In this instance, she has given us Nat and we see her grow immeasurably as she is faced not only with having to deal with an issue that may not have reared its ugly head had she not taken the time to move away from all that is familiar to her but also the way in which she gets involved in assisting the school to overcome the threat of closure.

Child characters can also be a challenge to write effectively and I think I’ve said before in one of my reviews that not all authors get this right – Fiona, however, does this with ease which makes it quite obvious that she has been influenced by children she knows. She develops Billy realistically by giving him some great page time that showcases his innocence, impulsivity and intelligence and I became so attached to him that, like Nat, I wanted to shelter him from any further hurt – Billy truly stole my heart!

Another aspect that Fiona does well is that of setting. She is one of those authors whose writing makes me want to visit the towns she populates because she does such a great job of transporting this reviewer directly into her story right from the first page. As she explores the issues that plague not only our regional farming communities, but the broader ones that plague society in general, she deftly balances her stories to include her vast knowledge of farming practices as well as the sights, sounds and smells of small town country life.

A talented author, whose books always leave a smile on my face, Fiona has once again penned a heart-warming story with endearing characters, giving us a story about how sometimes we need to risk it all to find out exactly where we belong.

Whilst a rural romance at heart, this one will emphasise just how subtle domestic abuse can in fact be and Fiona’s fans will no doubt enjoy sinking their proverbial teeth into it. For those of you who are new to her writing, The Saddler Boys would be a great place to start.

I wish to thank the publisher, Penguin Australia, for providing me with a hard copy for review.

About the Author

Fiona Palmer lives in the tiny rural town of Pingaring in Western Australia, three and a half hours south-east of Perth.

She discovered Danielle Steel at the age of eleven, and has now written her own brand of rural romance.

Fiona has attended romance writers' groups and received an Australian Society of Authors mentorship for her first novel, The Family Farm.

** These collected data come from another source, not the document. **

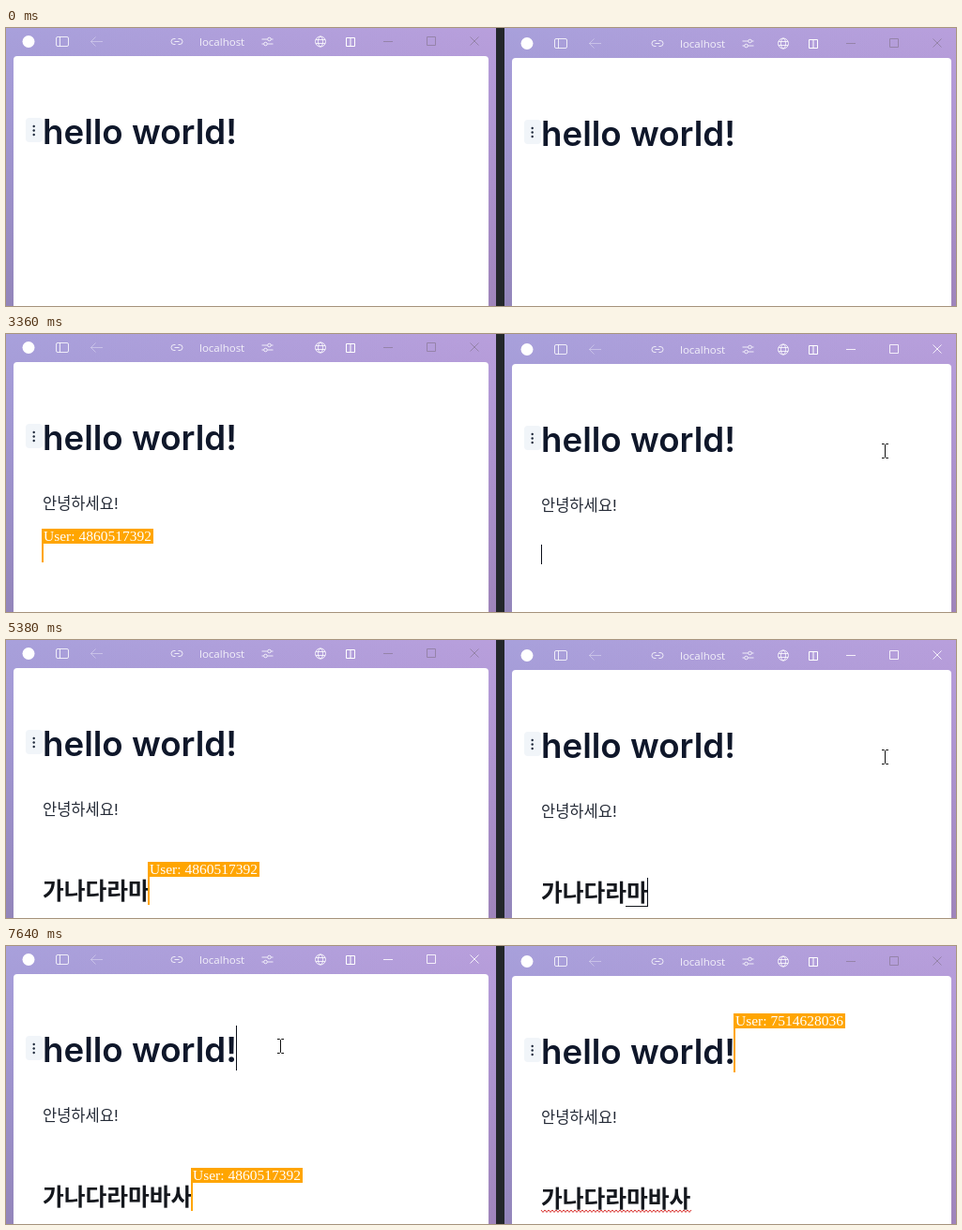
An HTML page that plays this animation: 1012x297 px, repeating every 8 s.

```html
<!DOCTYPE html>
<html lang="ko">
<head>
<meta charset="utf-8">
<title>Two editors, one document</title>
<style>
  html, body { margin: 0; width: 100%; height: 100%; overflow: hidden; background: #23272b; }
  svg { display: block; width: 1012px; height: 297px; }
  text { white-space: pre; font-family: Inter, "Noto Sans CJK KR", "Noto Sans CJK", sans-serif; font-optical-sizing: none; }
  .h1 { font-size: 36.7px; font-weight: 600; fill: #0f172a; }
  .p { font-size: 16.5px; fill: #242a36; }
  .h2 { font-size: 24.75px; font-weight: 700; fill: #14171d; }
  .user { font: 15.5px "Liberation Serif", serif; fill: #fff; }
  .url { font: 11.5px "Open Sans", "Noto Sans", sans-serif; fill: #fff; fill-opacity: .85; }
  .icon { fill: none; stroke: #fff; stroke-opacity: .8; }
  .ctl { fill: none; stroke: #9583a9; }
  .ctl.on { stroke: #f4effa; }
</style>
</head>
<body>
<svg id="stage" viewBox="0 0 1012 297">
  <defs>
    <linearGradient id="hue"><stop stop-color="#a8a0db"/><stop offset="1" stop-color="#b89fdc"/></linearGradient>
    <linearGradient id="shade" x2="0" y2="1"><stop stop-color="#503070" stop-opacity="0"/><stop offset="1" stop-color="#503050" stop-opacity=".24"/></linearGradient>
  </defs>
</svg>
<script>
const LOOP = 8000, LEFT = 39;
const stage = document.getElementById('stage');

// One entry per text line: label top, caret top, caret bottom, baseline, style
const LINES = [
  { label: 70, top: 85, bottom: 133, base: 124, style: 'h1' },
  { label: 155, top: 170, bottom: 191, base: 186.5, style: 'p' },
  { label: 208, top: 223, bottom: 244, base: 239.5, style: 'p' },
  { label: 237, top: 252, bottom: 283, base: 277, style: 'h2' }
];

// [time, line, text, still composing]
const edits = [[0, 0, 'hello world!'], [1340, 1, '']];
const type = (line, times, words) =>
  words.split(' ').forEach((word, i) => edits.push([times[i], line, word, true]));
type(1, [1810, 1880, 2010, 2080, 2150, 2280], 'ㅇ 아 안 안ㄴ 안녀 안녕');
type(1, [2480, 2550, 2620, 2690, 2760, 2830], '안녕ㅎ 안녕하 안녕핫 안녕하세 안녕하셍 안녕하세요');
edits.push([3090, 1, '안녕하세요!'], [3360, 2, ''], [3890, 2, '#'], [4090, 2, '##'], [4360, 2, ''], [4360, 3, '']);
type(3, [4700, 4770, 4830, 4900, 4970, 5040, 5110, 5240, 5310, 5380, 5450, 5580, 5840, 5910],
  'ㄱ 가 간 가나 가낟 가나다 가나달 가나다라 가나다람 가나다라마 가나다라맙 가나다라마바 가나다라마밧 가나다라마바사');
edits.push([6900, 3, '가나다라마바사']);

// [time, x, y]; no position means hidden
const pointerPath = [
  [0], [200, 995, 185], [270, 950, 141], [340, 936.5, 125],
  [6700, 956, 96], [6770, 983, 61],
  [7160, 760, 80], [7230, 470, 112], [7300, 330, 110], [7360, 292.5, 107]
];

const within = (t, ...spans) => spans.some(([from, to]) => t >= from && t < to);
const show = (node, on) => node.setAttribute('visibility', on ? 'visible' : 'hidden');
const set = (node, attrs) => { for (const k in attrs) node.setAttribute(k, attrs[k]); };

function add(parent, markup) {
  const g = document.createElementNS('http://www.w3.org/2000/svg', 'g');
  g.innerHTML = markup;
  parent.append(g);
  return g;
}

function makeWindow(x, y, width, card, mid, right, user) {
  const wave = Array.from({ length: 81 }, (_, i) => `${LEFT + i * 2},${i % 2 ? 282.5 : 280}`).join(' ');
  const g = add(stage, `
    <rect width="${width}" height="300" y="${-y}" fill="url(#hue)"/>
    <rect width="${width}" height="300" y="${-y}" fill="url(#shade)"/>
    <path d="M8 300V34q0-4 4-4H${card - 4}q4 0 4 4V300z" fill="#fff"/>
    <circle cx="24" cy="14.5" r="6.5" fill="#fff"/>
    <g class="icon">
      <rect x="53.5" y="9.5" width="13" height="10" rx="1.5"/><path d="M57.5 9.5v10"/>
      <path d="M103 14.5H90.5m5-5l-5 5l5 5" stroke-opacity=".35"/>
    </g>
    <g transform="translate(${mid})">
      <path class="icon" d="M180.500 11.500h-1.500a3 3 0 0 0 0 6h1.500m3-6h1.500a3 3 0 0 1 0 6h-1.500M179.500 14.500h5"/>
      <text class="url" x="206" y="19">localhost</text>
      <g class="icon"><path d="M272.500 12h6m4 0h2m-12 5h2m4 0h6"/><circle cx="280.500" cy="12" r="1.800"/><circle cx="276.500" cy="17" r="1.800"/></g>
    </g>
    <g transform="translate(${right})">
      <g class="icon"><circle cx="335" cy="14.500" r="5.500"/><ellipse cx="335" cy="14.500" rx="2.500" ry="5.500"/><path d="M330 12.500h10m-10 4h10"/></g>
      <path class="icon" style="stroke-opacity:1" d="M362.500 10.500h9v9h-9zM367 10.500v9"/>
      <path class="ctl" d="M402 14.500h10M448.500 9.500h9v9h-9zM494.500 9.500l9 9m0-9l-9 9"/>
    </g>
    <rect x="21" y="96" width="18" height="26" rx="4" fill="#f1f5f9"/>
    <g fill="#1e293b"><circle cx="29.700" cy="105" r="1.200"/><circle cx="29.700" cy="109.500" r="1.200"/><circle cx="29.700" cy="114" r="1.200"/></g>
    ${LINES.map(l => `<text class="${l.style} line" x="${LEFT}" y="${l.base}"></text>`).join('')}
    <rect class="under" height="1" fill="#14171d"/>
    <polyline class="wave" points="${wave}" fill="none" stroke="#d9302c"/>
    <rect class="caret" width="1" fill="#0b0f19"/>
    <g class="remote">
      <rect width="119" height="16" fill="#ffa500"/>
      <rect class="stem" y="16" width="2" fill="#ffa500"/>
      <text class="user" x="2" y="13">User: ${user}</text>
    </g>`);
  g.setAttribute('transform', `translate(${x} ${y})`);
  const find = name => g.querySelector('.' + name);
  return {
    lines: [...g.querySelectorAll('.line')], ctl: find('ctl'), under: find('under'),
    wave: find('wave'), caret: find('caret'), remote: find('remote'), stem: find('stem')
  };
}

const a = makeWindow(0, 0, 522, 514, 0, 0, '4860517392');
const b = makeWindow(531, 2, 481, 476, -19, -38, '7514628036');
const pointer = add(stage, '<path d="M-3.500-7.500h2.500l1 1l1-1h2.500M-3.500 7.500h2.500l1-1l1 1h2.500M0-6.500v13" fill="none" stroke="#111"/>');

const lineEnd = (win, line) =>
  Math.floor(LEFT + (win.lines[line].textContent ? win.lines[line].getComputedTextLength() : 0));

function placeCaret(win, line) {
  const { top, bottom } = LINES[line];
  set(win.caret, { x: lineEnd(win, line), y: top, height: bottom - top });
}

function placeRemote(win, line) {
  const { label, bottom } = LINES[line];
  set(win.remote, { transform: `translate(${lineEnd(win, line) - 1} ${label})` });
  set(win.stem, { height: bottom - label - 16 });
}

function draw(t) {
  const texts = ['', '', '', ''];
  let line = 0, composing = false;
  for (const [time, row, text, open] of edits) {
    if (time > t) break;
    texts[row] = text;
    line = row;
    composing = !!open;
  }
  for (const win of [a, b]) {
    win.lines.forEach((node, i) => { if (node.textContent !== texts[i]) node.textContent = texts[i]; });
    show(win.under, win === b && composing);
    show(win.wave, win === b && t >= 6900);
  }
  if (composing) {
    const node = b.lines[line], last = node.getSubStringLength(texts[line].length - 1, 1);
    set(b.under, { x: Math.round(lineEnd(b, line) - last), y: LINES[line].bottom - 1 - (line === 1), width: Math.round(last) });
  }

  a.ctl.classList.toggle('on', t >= 7430);
  b.ctl.classList.toggle('on', within(t, [540, 7430]));

  placeCaret(a, 0);
  show(a.caret, t >= 7500);
  placeRemote(a, line);
  show(a.remote, t >= 610);

  placeCaret(b, line);
  show(b.caret, within(t, [610, 1070], [1340, 6370], [6900, 7430]));
  placeRemote(b, 0);
  show(b.remote, t >= 7640);

  const [, x, y] = pointerPath.filter(p => p[0] <= t).pop();
  show(pointer, x !== undefined);
  if (x !== undefined) set(pointer, { transform: `translate(${x} ${y})` });
}

const start = performance.now();
function tick() {
  draw((performance.now() - start) % LOOP);
  requestAnimationFrame(tick);
}
tick();
</script>
</body>
</html>
```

She has extensive farming experience, does the local mail run, and was a speedway-racing driver for seven years.

Fiona spends her days writing, working as a farm hand, helping out in the community and looking after her two children.